--- START ---

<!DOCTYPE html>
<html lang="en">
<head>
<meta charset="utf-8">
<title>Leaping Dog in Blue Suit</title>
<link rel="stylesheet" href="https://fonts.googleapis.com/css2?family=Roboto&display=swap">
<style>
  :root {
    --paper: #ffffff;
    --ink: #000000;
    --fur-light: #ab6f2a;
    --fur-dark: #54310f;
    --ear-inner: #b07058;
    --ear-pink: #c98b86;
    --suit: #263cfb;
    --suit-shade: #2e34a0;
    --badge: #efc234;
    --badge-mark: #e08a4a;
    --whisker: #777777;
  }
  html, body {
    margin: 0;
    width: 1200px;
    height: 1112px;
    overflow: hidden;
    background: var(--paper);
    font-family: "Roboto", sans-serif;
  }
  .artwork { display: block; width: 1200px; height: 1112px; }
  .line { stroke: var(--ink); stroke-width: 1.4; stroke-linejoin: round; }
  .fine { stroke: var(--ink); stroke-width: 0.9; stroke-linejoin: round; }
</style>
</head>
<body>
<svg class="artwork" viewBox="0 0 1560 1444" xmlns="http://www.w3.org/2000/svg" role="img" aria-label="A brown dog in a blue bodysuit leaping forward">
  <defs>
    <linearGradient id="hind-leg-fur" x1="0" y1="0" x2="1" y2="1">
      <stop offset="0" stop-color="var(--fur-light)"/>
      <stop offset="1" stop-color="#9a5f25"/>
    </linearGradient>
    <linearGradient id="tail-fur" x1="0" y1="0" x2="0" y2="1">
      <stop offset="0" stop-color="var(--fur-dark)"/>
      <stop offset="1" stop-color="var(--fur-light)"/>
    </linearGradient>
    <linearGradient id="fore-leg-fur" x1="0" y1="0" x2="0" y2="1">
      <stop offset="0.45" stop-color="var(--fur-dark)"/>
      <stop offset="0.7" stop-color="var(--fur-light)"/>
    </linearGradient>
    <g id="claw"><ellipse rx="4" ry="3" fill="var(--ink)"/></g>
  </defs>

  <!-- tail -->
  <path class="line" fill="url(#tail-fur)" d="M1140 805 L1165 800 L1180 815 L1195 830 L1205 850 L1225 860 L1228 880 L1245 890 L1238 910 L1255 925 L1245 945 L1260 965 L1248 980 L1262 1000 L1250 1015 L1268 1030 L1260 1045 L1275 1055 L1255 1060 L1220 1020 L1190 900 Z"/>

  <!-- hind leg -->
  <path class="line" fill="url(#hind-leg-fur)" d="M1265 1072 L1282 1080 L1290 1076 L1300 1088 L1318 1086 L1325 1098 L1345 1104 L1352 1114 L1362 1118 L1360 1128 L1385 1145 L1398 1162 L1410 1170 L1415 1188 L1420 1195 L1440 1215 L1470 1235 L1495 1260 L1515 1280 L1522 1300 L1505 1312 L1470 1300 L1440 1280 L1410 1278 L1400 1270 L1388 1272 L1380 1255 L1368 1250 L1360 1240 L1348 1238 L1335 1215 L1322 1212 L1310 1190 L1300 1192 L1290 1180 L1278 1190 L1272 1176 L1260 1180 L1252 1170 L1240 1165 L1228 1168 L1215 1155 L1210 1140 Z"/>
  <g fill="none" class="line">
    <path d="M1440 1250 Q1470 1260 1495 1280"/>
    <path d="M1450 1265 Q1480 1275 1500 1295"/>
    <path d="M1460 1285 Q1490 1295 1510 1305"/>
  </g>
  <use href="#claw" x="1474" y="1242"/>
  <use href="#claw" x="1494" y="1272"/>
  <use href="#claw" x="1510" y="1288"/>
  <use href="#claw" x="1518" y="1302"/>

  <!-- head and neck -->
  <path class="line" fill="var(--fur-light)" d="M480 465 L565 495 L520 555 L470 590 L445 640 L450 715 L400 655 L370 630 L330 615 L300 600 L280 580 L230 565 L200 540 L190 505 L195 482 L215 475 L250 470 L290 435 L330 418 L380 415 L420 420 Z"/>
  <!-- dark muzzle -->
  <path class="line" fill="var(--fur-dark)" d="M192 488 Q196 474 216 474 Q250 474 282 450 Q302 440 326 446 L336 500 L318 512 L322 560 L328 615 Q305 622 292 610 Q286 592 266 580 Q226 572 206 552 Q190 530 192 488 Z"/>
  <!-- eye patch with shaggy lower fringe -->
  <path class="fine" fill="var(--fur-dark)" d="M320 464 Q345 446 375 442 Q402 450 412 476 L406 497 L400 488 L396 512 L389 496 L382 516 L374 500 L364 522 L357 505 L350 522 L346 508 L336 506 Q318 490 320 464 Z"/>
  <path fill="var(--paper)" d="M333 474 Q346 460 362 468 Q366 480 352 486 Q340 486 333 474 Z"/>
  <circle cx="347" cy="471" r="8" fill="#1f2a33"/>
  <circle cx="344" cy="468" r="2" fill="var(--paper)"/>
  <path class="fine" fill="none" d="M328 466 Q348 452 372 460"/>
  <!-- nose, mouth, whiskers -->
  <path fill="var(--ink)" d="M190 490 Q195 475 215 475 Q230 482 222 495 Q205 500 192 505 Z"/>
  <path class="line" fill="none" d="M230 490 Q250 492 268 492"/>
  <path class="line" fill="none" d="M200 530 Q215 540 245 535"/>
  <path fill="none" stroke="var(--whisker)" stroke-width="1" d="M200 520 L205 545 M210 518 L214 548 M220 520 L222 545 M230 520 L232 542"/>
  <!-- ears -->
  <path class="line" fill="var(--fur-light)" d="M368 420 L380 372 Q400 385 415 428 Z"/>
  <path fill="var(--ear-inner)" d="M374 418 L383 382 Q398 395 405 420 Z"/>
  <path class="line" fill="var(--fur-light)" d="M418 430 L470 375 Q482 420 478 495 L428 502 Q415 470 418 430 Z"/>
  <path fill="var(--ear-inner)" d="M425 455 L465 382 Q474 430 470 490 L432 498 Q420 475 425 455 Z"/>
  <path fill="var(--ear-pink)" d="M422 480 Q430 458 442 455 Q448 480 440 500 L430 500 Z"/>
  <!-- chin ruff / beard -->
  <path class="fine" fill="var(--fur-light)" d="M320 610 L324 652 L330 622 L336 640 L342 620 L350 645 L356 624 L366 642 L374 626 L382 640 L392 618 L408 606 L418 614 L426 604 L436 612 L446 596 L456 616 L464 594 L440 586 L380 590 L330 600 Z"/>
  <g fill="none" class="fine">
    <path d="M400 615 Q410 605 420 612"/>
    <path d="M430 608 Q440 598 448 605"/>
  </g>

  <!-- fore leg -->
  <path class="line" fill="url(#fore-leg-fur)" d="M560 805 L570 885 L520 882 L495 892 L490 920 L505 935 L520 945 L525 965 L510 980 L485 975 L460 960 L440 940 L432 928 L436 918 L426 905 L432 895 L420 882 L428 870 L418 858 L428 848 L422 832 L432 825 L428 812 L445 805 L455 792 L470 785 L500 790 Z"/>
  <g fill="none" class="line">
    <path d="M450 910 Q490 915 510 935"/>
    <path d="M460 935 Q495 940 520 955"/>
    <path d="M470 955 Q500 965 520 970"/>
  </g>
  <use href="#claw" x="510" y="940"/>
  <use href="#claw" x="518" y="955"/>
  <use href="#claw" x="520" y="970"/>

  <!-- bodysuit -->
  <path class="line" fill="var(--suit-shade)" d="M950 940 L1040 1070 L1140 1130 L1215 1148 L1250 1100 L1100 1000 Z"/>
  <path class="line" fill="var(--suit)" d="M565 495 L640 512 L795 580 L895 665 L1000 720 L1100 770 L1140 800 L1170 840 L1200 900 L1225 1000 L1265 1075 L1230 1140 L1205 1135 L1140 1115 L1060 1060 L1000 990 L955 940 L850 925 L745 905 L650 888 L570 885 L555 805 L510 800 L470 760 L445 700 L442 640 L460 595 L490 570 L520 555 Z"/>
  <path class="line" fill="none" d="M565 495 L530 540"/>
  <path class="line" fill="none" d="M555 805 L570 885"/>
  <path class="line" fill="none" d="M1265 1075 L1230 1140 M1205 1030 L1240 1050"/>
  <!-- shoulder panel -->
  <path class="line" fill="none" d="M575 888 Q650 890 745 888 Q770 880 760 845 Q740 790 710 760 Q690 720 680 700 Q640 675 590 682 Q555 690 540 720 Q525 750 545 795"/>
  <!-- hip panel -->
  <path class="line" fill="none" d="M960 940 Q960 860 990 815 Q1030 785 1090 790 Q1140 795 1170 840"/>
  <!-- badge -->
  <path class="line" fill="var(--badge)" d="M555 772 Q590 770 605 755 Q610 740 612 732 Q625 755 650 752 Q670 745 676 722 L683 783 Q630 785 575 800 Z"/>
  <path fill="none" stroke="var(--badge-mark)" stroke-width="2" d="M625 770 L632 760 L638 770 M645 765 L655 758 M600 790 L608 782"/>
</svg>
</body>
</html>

--- END ---
--- START ---

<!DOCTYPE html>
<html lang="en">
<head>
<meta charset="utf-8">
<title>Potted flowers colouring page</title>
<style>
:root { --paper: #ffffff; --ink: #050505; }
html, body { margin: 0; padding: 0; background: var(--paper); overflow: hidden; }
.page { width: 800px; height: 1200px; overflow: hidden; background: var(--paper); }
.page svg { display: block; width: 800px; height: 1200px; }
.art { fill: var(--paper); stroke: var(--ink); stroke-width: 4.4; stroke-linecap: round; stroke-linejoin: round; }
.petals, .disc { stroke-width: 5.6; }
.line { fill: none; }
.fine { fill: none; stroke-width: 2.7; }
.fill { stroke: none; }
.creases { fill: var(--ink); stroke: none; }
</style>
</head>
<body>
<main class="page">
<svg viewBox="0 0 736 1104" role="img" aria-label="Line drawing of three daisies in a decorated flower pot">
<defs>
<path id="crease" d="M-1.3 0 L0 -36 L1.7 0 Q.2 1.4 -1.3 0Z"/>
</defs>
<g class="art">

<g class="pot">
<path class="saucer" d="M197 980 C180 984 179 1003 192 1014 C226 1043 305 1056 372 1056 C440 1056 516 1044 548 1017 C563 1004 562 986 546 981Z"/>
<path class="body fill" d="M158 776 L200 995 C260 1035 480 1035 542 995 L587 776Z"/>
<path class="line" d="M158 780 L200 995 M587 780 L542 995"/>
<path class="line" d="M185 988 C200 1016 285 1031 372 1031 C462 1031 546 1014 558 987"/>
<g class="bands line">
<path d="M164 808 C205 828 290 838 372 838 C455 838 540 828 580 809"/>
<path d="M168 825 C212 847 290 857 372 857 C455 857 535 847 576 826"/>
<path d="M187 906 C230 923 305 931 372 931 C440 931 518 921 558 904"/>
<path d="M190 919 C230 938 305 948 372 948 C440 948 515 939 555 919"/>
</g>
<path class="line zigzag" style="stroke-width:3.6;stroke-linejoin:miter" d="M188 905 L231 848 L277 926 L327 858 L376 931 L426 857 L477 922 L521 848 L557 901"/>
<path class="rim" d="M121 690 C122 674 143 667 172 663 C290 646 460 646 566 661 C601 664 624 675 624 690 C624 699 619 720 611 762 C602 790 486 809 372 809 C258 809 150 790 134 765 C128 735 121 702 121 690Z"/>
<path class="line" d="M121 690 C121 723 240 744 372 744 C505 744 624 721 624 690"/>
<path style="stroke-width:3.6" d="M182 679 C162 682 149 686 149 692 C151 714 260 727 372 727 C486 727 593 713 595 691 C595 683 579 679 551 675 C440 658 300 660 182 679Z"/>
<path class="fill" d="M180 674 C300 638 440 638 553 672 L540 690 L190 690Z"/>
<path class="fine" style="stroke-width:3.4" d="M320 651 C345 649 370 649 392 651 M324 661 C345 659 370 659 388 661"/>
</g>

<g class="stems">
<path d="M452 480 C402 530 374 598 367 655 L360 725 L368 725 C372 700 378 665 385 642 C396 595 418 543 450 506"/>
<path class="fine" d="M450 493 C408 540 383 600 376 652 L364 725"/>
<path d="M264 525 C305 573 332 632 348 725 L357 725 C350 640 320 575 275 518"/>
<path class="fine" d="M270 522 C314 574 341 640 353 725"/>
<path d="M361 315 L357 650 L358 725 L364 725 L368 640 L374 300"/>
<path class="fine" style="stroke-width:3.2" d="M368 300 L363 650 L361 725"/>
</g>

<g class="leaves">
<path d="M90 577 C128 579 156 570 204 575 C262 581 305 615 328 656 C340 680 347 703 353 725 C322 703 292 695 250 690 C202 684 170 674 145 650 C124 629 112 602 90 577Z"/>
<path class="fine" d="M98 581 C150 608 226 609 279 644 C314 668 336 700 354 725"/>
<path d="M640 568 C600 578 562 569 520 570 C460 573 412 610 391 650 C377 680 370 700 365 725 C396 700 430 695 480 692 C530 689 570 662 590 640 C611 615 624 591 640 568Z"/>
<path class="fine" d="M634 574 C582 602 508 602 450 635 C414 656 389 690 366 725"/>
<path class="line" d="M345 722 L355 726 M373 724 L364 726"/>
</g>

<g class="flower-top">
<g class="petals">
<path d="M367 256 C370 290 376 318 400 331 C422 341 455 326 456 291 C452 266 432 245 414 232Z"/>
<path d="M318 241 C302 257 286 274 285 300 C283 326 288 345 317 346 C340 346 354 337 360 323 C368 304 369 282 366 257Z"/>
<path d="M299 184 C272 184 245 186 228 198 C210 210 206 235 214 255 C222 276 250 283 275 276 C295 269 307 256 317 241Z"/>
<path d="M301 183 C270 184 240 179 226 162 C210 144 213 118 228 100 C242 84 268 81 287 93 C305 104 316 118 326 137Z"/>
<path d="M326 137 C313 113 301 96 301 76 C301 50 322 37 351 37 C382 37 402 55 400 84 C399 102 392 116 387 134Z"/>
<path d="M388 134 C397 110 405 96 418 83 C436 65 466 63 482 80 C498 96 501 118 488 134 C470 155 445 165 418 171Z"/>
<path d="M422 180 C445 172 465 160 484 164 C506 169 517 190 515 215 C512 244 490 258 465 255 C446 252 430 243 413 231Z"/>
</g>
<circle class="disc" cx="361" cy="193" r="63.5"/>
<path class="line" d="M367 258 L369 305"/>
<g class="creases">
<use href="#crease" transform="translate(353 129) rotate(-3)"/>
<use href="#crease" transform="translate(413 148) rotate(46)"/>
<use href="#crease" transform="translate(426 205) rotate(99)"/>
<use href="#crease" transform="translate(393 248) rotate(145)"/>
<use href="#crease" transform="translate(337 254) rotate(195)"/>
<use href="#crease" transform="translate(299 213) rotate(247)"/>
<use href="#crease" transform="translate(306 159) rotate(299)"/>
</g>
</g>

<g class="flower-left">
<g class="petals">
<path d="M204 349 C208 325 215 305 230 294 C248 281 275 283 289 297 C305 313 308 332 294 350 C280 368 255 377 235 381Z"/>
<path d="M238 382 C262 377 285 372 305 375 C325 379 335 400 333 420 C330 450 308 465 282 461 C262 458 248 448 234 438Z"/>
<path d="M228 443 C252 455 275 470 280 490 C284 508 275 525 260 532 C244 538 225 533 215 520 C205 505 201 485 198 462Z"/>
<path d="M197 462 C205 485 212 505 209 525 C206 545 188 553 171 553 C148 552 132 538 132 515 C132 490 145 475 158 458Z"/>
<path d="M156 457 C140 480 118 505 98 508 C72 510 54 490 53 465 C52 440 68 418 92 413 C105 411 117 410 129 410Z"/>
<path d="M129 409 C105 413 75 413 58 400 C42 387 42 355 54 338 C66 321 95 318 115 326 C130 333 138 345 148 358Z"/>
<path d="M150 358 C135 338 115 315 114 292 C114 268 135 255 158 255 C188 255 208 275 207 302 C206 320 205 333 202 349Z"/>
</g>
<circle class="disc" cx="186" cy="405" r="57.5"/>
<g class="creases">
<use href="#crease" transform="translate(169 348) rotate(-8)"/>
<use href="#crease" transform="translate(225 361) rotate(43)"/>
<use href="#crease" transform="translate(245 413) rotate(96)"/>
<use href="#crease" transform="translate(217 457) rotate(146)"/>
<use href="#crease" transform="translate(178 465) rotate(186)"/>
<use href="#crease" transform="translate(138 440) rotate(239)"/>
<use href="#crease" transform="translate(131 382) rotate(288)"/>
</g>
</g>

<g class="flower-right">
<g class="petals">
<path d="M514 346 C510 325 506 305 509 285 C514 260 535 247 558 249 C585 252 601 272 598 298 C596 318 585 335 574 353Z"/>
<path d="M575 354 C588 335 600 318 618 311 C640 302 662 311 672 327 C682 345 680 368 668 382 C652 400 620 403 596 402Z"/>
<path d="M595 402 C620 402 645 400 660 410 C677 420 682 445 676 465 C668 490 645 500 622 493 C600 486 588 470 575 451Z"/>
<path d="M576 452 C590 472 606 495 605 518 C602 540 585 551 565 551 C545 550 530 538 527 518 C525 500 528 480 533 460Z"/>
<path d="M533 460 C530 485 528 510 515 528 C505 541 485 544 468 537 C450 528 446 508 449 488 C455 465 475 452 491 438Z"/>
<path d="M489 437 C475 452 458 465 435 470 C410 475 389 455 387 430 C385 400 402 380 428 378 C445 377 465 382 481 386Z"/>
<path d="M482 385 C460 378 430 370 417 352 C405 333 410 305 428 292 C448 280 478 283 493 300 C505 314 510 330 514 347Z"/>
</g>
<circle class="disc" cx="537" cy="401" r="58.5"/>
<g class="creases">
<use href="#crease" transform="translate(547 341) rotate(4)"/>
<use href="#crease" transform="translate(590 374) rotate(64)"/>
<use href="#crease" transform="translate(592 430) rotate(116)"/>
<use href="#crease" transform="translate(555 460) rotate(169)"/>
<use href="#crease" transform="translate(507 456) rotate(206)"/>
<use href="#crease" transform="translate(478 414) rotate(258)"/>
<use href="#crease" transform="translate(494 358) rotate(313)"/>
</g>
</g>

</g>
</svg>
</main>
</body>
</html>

--- END ---

**What is needed:** Would you print, exactly as written, every line above from the one holding "520 L205 545" through the one holding "455 L465 382", with both included and no other lines?

**Completed task:**
  <path fill="none" stroke="var(--whisker)" stroke-width="1" d="M200 520 L205 545 M210 518 L214 548 M220 520 L222 545 M230 520 L232 542"/>
  <!-- ears -->
  <path class="line" fill="var(--fur-light)" d="M368 420 L380 372 Q400 385 415 428 Z"/>
  <path fill="var(--ear-inner)" d="M374 418 L383 382 Q398 395 405 420 Z"/>
  <path class="line" fill="var(--fur-light)" d="M418 430 L470 375 Q482 420 478 495 L428 502 Q415 470 418 430 Z"/>
  <path fill="var(--ear-inner)" d="M425 455 L465 382 Q474 430 470 490 L432 498 Q420 475 425 455 Z"/>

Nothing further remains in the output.